The Sunday Mail
Sunday Mail Reporter
LAWYERS representing property developer Augur Investments have challenged Harare North legislator Allan Markham’s High Court application seeking the revocation of a land deal between the developer and the Harare City Council, describing it as fatally flawed.
Markham along with Jacob Pikicha and Tavonga Savings Scheme last year mounted a legal challenge seeking to annul a land transfer deal between Harare city council and Augur over the transfer of a piece of land at Stand 654, Pomona on the grounds that it was concluded fraudulently.
He cited several respondents including Augur, businessman Kenneth Sharpe, Council, the Ministry of Local Government and the President among others.
Augur and its three executives Mr Sharpe, Mrs Tatiana Aleshina and Mr Van Blerk have, through their lawyer Advocate Tawanda Zhuwarara, instructed by Scanlen and Holderness, filed their heads of argument challenging the applicants’ claim.
The respondents, through their lawyer, argued that Mr Markham has no valid interest in the matter.
“The 1st applicant purports to be suing in a representative capacity as well as in his own individual right,” reads the opposing papers.

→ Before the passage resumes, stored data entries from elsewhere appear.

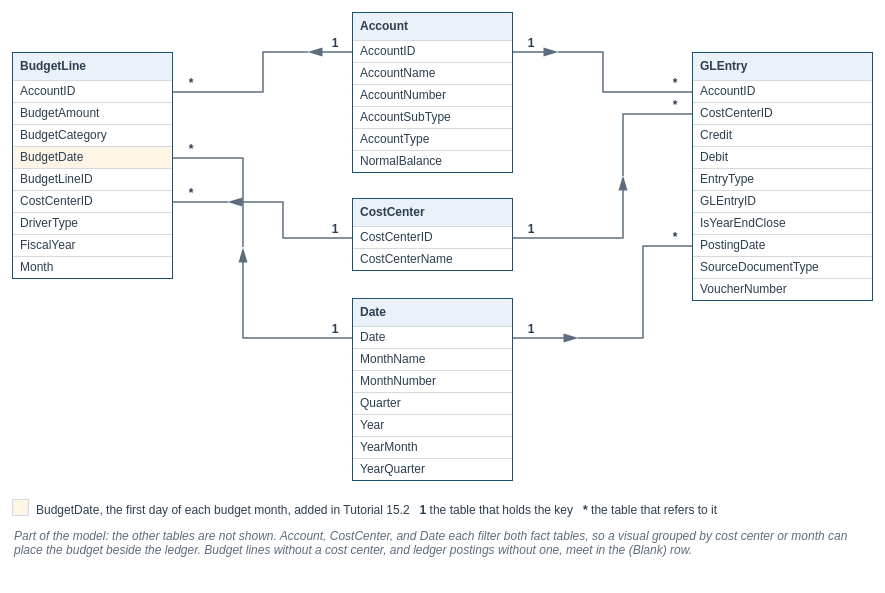
<!DOCTYPE html>
<html lang="en">
<head>
<meta charset="utf-8">
<title>Budget and ledger model</title>
<style>
:root {
  --ink: #2c3e50;
  --border: #1a5276;
  --header: #eaf1f8;
  --rule: #d5d8dc;
  --added: #fef5e7;
  --line: #5d6d7e;
  --note: #5d6d7e;
}
* { box-sizing: border-box; }
html, body { margin: 0; }
body {
  position: relative;
  width: 885px;
  height: 593px;
  overflow: hidden;
  background: #fff;
  color: var(--ink);
  font: 12px/14px "Liberation Sans", Arial, sans-serif;
}
.relations { position: absolute; left: 0; top: 0; }
.relations .path { fill: none; stroke: var(--line); stroke-width: 1.5; stroke-linejoin: round; }
.relations .arrow { fill: var(--line); }
.relations text { fill: var(--ink); font-weight: 700; text-anchor: middle; }
.entity {
  position: absolute;
  width: 161px;
  border: 1px solid var(--border);
  background: #fff;
}
.entity h2 {
  margin: 0;
  height: 27px;
  padding: 0 7px;
  background: var(--header);
  font-size: 12px;
  line-height: 26px;
}
.entity ul { margin: 0; padding: 0; list-style: none; }
.entity li {
  height: 22px;
  padding: 0 7px;
  border-top: 1px solid var(--rule);
  line-height: 21px;
}
.entity .added { background: var(--added); }
.budget-line { left: 12px; top: 52px; }
.account { left: 352px; top: 12px; }
.cost-center { left: 352px; top: 198px; }
.date { left: 352px; top: 298px; }
.gl-entry { left: 692px; top: 52px; width: 181px; }
.legend {
  position: absolute;
  left: 12px;
  top: 499px;
  display: flex;
  white-space: nowrap;
}
.legend span { padding-top: 4px; }
.legend .swatch {
  width: 17px;
  height: 17px;
  margin-right: 7px;
  padding: 0;
  border: 1px solid var(--rule);
  background: var(--added);
}
.legend .key { margin: 0 10px; }
.note {
  position: absolute;
  left: 14px;
  top: 529px;
  margin: 0;
  color: var(--note);
  font-style: italic;
  white-space: nowrap;
}
</style>
</head>
<body>
<svg class="relations" width="885" height="593" viewBox="0 0 885 593" role="img" aria-label="Relationships between the tables">
  <defs>
    <path id="arrow" class="arrow" d="M0 0L-15 -4.5V4.5Z"/>
  </defs>
  <g class="path">
    <path d="M352 52H322M308 52H263V92H173"/>
    <path d="M513 52H544M558 52H603V92H692"/>
    <path d="M352 238H283V202H242M228 202H173"/>
    <path d="M513 238H623V190M623 176V114H692"/>
    <path d="M352 338H243V262M243 247V158H173"/>
    <path d="M513 338H564M578 338H643V246H692"/>
  </g>
  <use href="#arrow" transform="translate(307.5 52) rotate(180)"/>
  <use href="#arrow" x="558.5" y="52"/>
  <use href="#arrow" transform="translate(227.5 202) rotate(180)"/>
  <use href="#arrow" transform="translate(623 175.5) rotate(-90)"/>
  <use href="#arrow" transform="translate(243 247.5) rotate(-90)"/>
  <use href="#arrow" x="578.5" y="338"/>
  <g>
    <text x="335" y="47">1</text>
    <text x="191" y="87">*</text>
    <text x="531" y="47">1</text>
    <text x="675" y="87">*</text>
    <text x="335" y="233">1</text>
    <text x="191" y="197">*</text>
    <text x="531" y="233">1</text>
    <text x="675" y="109">*</text>
    <text x="335" y="333">1</text>
    <text x="191" y="153">*</text>
    <text x="531" y="333">1</text>
    <text x="675" y="241">*</text>
  </g>
</svg>

<section class="entity budget-line">
  <h2>BudgetLine</h2>
  <ul>
    <li>AccountID</li>
    <li>BudgetAmount</li>
    <li>BudgetCategory</li>
    <li class="added">BudgetDate</li>
    <li>BudgetLineID</li>
    <li>CostCenterID</li>
    <li>DriverType</li>
    <li>FiscalYear</li>
    <li>Month</li>
  </ul>
</section>

<section class="entity account">
  <h2>Account</h2>
  <ul>
    <li>AccountID</li>
    <li>AccountName</li>
    <li>AccountNumber</li>
    <li>AccountSubType</li>
    <li>AccountType</li>
    <li>NormalBalance</li>
  </ul>
</section>

<section class="entity cost-center">
  <h2>CostCenter</h2>
  <ul>
    <li>CostCenterID</li>
    <li>CostCenterName</li>
  </ul>
</section>

<section class="entity date">
  <h2>Date</h2>
  <ul>
    <li>Date</li>
    <li>MonthName</li>
    <li>MonthNumber</li>
    <li>Quarter</li>
    <li>Year</li>
    <li>YearMonth</li>
    <li>YearQuarter</li>
  </ul>
</section>

<section class="entity gl-entry">
  <h2>GLEntry</h2>
  <ul>
    <li>AccountID</li>
    <li>CostCenterID</li>
    <li>Credit</li>
    <li>Debit</li>
    <li>EntryType</li>
    <li>GLEntryID</li>
    <li>IsYearEndClose</li>
    <li>PostingDate</li>
    <li>SourceDocumentType</li>
    <li>VoucherNumber</li>
  </ul>
</section>

<div class="legend">
  <span class="swatch"></span>
  <span>BudgetDate, the first day of each budget month, added in Tutorial 15.2</span>
  <span class="key"><b>1</b> the table that holds the key</span>
  <span><b>*</b> the table that refers to it</span>
</div>

<p class="note">Part of the model: the other tables are not shown. Account, CostCenter, and Date each filter both fact tables, so a visual grouped by cost center or month can<br>place the budget beside the ledger. Budget lines without a cost center, and ledger postings without one, meet in the (Blank) row.</p>
</body>
</html>
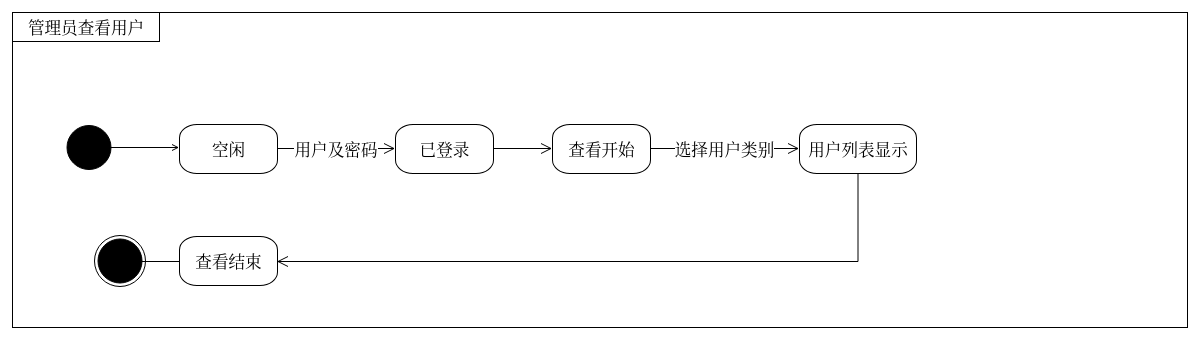
<!DOCTYPE html>
<html lang="zh-CN">
<head>
<meta charset="utf-8">
<title>管理员查看用户</title>
<style>
:root { --ink: #000; --paper: #fff; }
* { box-sizing: border-box; margin: 0; }
body { width: 1200px; height: 340px; overflow: hidden; background: var(--paper); }
.diagram {
  position: relative; width: 1200px; height: 340px;
  color: var(--ink);
  font: 16.6px/24px "Noto Serif CJK SC", "Noto Serif CJK JP", serif;
  white-space: nowrap;
}
.frame { position: absolute; left: 12px; top: 12px; width: 1176px; height: 316px; border: 1px solid var(--ink); }
.frame-title {
  display: flex; align-items: center; justify-content: center;
  width: 147px; height: 29px;
  border: solid var(--ink); border-width: 0 1px 1px 0;
  font-size: 16.6px; font-weight: 400;
}
.connectors { position: absolute; left: 0; top: 0; fill: none; stroke: var(--ink); }
.connectors .dot { fill: var(--ink); }
.state, .label { position: absolute; display: flex; align-items: center; justify-content: center; }
.state { width: 99px; height: 50px; border: 1px solid var(--ink); border-radius: 18px / 14px; background: var(--paper); }
.label { height: 24px; background: var(--paper); }
.idle { left: 179px; top: 124px; }
.logged-in { left: 395px; top: 124px; }
.view-start { left: 552px; top: 124px; }
.user-list { left: 799px; top: 124px; width: 118px; }
.view-end { left: 179px; top: 236px; }
.credentials { left: 294px; top: 137px; width: 84px; }
.category { left: 675px; top: 137px; width: 99px; }
</style>
</head>
<body>
<main class="diagram">
  <section class="frame"><h1 class="frame-title">管理员查看用户</h1></section>
  <svg class="connectors" width="1200" height="340" viewBox="0 0 1200 340" aria-hidden="true">
    <defs>
      <path id="arrowhead" d="M-10-5 0 0-10 5"/>
    </defs>
    <circle class="dot" cx="89" cy="147.5" r="22"/>
    <path d="M111 147.5H178M172 144.5 178 147.5 172 150.5"/>
    <path d="M277 148.5H394M493 148.5H551M650 148.5H798"/>
    <use href="#arrowhead" x="394" y="148.5"/>
    <use href="#arrowhead" x="551" y="148.5"/>
    <use href="#arrowhead" x="798" y="148.5"/>
    <path d="M858 173V261.5H278M288 256.5 278 261.5 288 266.5"/>
    <path d="M179 261.5H142"/>
    <circle cx="120" cy="261" r="25.5"/>
    <circle class="dot" cx="120" cy="261" r="22"/>
  </svg>
  <div class="state idle">空闲</div>
  <span class="label credentials">用户及密码</span>
  <div class="state logged-in">已登录</div>
  <div class="state view-start">查看开始</div>
  <span class="label category">选择用户类别</span>
  <div class="state user-list">用户列表显示</div>
  <div class="state view-end">查看结束</div>
</main>
</body>
</html>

“The said applicant again does not relate to his direct interest in stand number 654 Pomona Township measuring 273,2933 hectares.”
The respondents argued that for a person to approach a court for relief they must show an interest.
“For proper proceedings to actuate, all the applicants must have outlined how were they are adversely affected by the transfer of land…”
“The applicants do not profess a direct interest in the land in issue.
“In the result, the present application should fail on account of the applicant’s lack of standing to sue”.
Adv Zhuwarara further argues that the applicants knew fully well that their cause would be disputed and therefore gambled and proceeded to file a motion.
“This conduct is prescribed by law and must see the summary dismissal of the present application.
“The application should therefore fail as adjudged to be the correct manner of dealing with a litigant who brought an application knowing that there are material disputes of fact.”
Augur wants the applicants, being third parties, barred from seeking the cancellation of contractual arrangements that exist.
“This court cannot be called to negate the arrangement concluded and immortalised in the High Court by parties that were never privy to the dispute or attendant litigation,” argues Adv Zhuwarara.
“The law is clear, an extant order of this court must be obeyed unless it has been varied by this court.”
He argues that High Court rules require applicants to first obtain leave in order to lodge civil proceedings against a sitting Head of State.
“To put it kindly, the present claim is an unfortunate misadventure and must be dismissed more particularly for failing to obtain leave to sue the President considering that the land under dispute was State land registered in the name of the ninth respondent (the President),” said Adv Zhuwarara.
“The failure and refusal to comply with the rules render the present proceedings still-born. The proceedings are a nullity for want of leave.”